  • People walk along North Main Street during opening day of Intown Concord’s Market Days Festival on Thursday, June 23, 2016. (ELIZABETH FRANTZ / Monitor staff)



Monitor staff
Monday, April 24, 2017

The Main Street Project is cleaning up when it comes to infrastructure awards.

It won its latest prize last week, beating out transportation projects nationwide in cities with populations less than 75,000 people, City Engineer Ed Roberge said.

The redesign of Main Street ranked No. 1 in transportation projects in its category, according to the American Public Works Association, which will formally deliver the award in Orlando, Fla., in August.

“It’s quite a recognition,” Roberge said. “We’re quite happy about it.”

The American Public Works Association award follows on the heels of a recognition last month from the New Hampshire chapter of the American Council of Engineering Companies.

That statewide contest resulted in a “gold-level” award for engineering excellence. The recognition was outclassed by only the overall winner, the Broad Street Parkway in Nashua.

Roberge said the Main Street Project also won top honors in a third contest, though he can’t announce the details yet.

“They don’t want us to go public with it yet because they want it to be a surprise at their annual ceremony,” he said.

The project has been entered in two other contests that are still pending. In other words, of its five entries, the project has won awards in every contest decided so far, and could rack up two more.

“That’s pretty good, yeah,” Roberge said.

Concord submitted its Main Street Project, which was completed last fall, for consideration by the American Public Works Association first at a regional level, Roberge said.

When the New England chapter “concurred that it’s very worthwhile,” he sent a 20-page application on to the national branch before a March 1 deadline.

“I thought we had a good shot,” Roberge said. “This is such a complex project that is so much more than a surface transportation project, with so many unique characteristics.”

One of the criteria for the award was based on transferability, Roberge said.

“Can someone pick up this project, read our document and be able to use the same strategies that we did? They definitely can, and that’s why I think we had such a high value,” he said.

Other elements that boosted the application were the robust public process that informed the design and its broad impact on the atmosphere of the entire downtown, he said.

“Giving us the national award really recognizes our efforts,” Roberge said.

The American Public Works Association awards aren’t unknown to the city of Concord, however. Roberge himself won individually last year as the professional manager of the year for engineering and technology.

Public works employees in Keene and Nashua also won that year for their efforts on emergency management and facilities and grounds.

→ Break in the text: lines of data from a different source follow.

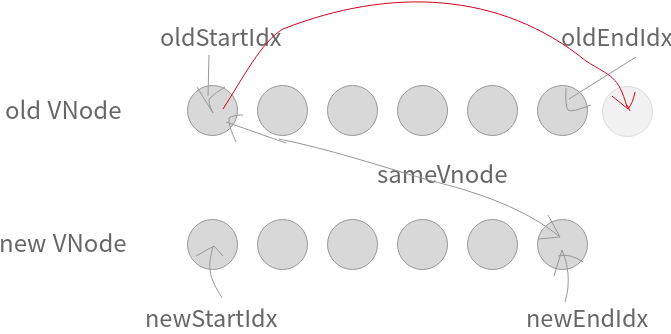
<!DOCTYPE html>
<html lang="en">
<head>
<meta charset="utf-8">
<title>VNode diff: old and new children</title>
<style>
:root {
  --paper: #ffffff;
  --ink: #666666;
  --node-fill: #d8d8d8;
  --node-edge: #979797;
  --pointer: #979797;
  --move: #d0021b;
}
* { box-sizing: border-box; }
html, body { margin: 0; overflow: hidden; background: var(--paper); }
.diagram {
  position: relative;
  width: 671px;
  height: 334px;
  overflow: hidden;
  color: var(--ink);
  font: 24px/30px "Noto Sans CJK SC", "Noto Sans CJK JP", sans-serif;
}
.label { position: absolute; margin: 0; white-space: nowrap; }
.row-label { word-spacing: 1px; }
.index { font-size: 23.5px; }
.old-row { left: 5px; top: 94px; }
.new-row { left: -1px; top: 227px; }
.old-start { left: 160px; top: 21px; }
.old-end { left: 561px; top: 21px; }
.new-start { left: 145px; top: 302px; }
.new-end { left: 526px; top: 302px; }
.same { left: 377px; top: 158px; }
.nodes { position: absolute; left: 187px; display: flex; gap: 19px; }
.old-nodes { top: 85px; }
.new-nodes { top: 219px; }
.node {
  width: 51px;
  height: 51px;
  border: 1px solid var(--node-edge);
  border-radius: 50%;
  background: var(--node-fill);
}
.moved { position: absolute; left: 602px; top: 86px; opacity: .35; }
.connectors { position: absolute; left: 0; top: 0; fill: none; stroke: var(--pointer); }
.move { stroke: var(--move); }
</style>
</head>
<body>
<main class="diagram">
  <p class="label row-label old-row">old VNode</p>
  <div class="nodes old-nodes">
    <span class="node"></span><span class="node"></span><span class="node"></span><span class="node"></span><span class="node"></span><span class="node"></span>
  </div>
  <span class="node moved"></span>

  <p class="label row-label new-row">new VNode</p>
  <div class="nodes new-nodes">
    <span class="node"></span><span class="node"></span><span class="node"></span><span class="node"></span><span class="node"></span><span class="node"></span>
  </div>

  <p class="label index old-start">oldStartIdx</p>
  <p class="label index old-end">oldEndIdx</p>
  <p class="label same">sameVnode</p>
  <p class="label index new-start">newStartIdx</p>
  <p class="label index new-end">newEndIdx</p>

  <svg class="connectors" width="671" height="334" viewBox="0 0 671 334" aria-hidden="true">
    <g class="old-start-pointer">
      <path d="M209 55 L208 96"/>
      <path d="M197 87 L213 113 Q207 101 210 98 Q215 93 225 87"/>
    </g>
    <g class="old-end-pointer">
      <path d="M636 57 L569 99"/>
      <path d="M566 88 Q565 106 568 110 Q571 113 591 105"/>
    </g>
    <g class="new-start-pointer">
      <path d="M222 298 C209 277 207 268 213 247"/>
      <path d="M196 256 L214 246 L223 256"/>
    </g>
    <g class="new-end-pointer">
      <path d="M565 302 C571 282 568 264 562 250"/>
      <path d="M554 276 L562 250 M558 256 Q570 253 583 262"/>
    </g>
    <g class="same-node-link">
      <path d="M226 122 L286 143 M279 139 C329 149 377 165 428 180 C478 192 526 209 560 237"/>
      <path d="M236 142 Q228 125 229 118 Q233 115 243 115"/>
      <path d="M548 215 L560 237 L538 239"/>
    </g>
    <g class="move">
      <path d="M223 109 C243 78 262 41 283 29 C390 -13 500 -9 586 61 C611 77 618 75 627 107"/>
      <path d="M612 96 L628 109 Q633 103 635 92 M627 105 L630 111"/>
    </g>
  </svg>
</main>
</body>
</html>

Those employees and the projects they worked on were among the 16 total awards that came to the New England chapter of the American Public Works Association in 2016, Roberge said.

“That was a very, very high number for an individual chapter,” Roberge said. “It just shows how active we are and how strong our group is.”

(Nick Reid can be reached at 369-3325, nreid@cmonitor.com or on Twitter at
@NickBReid.)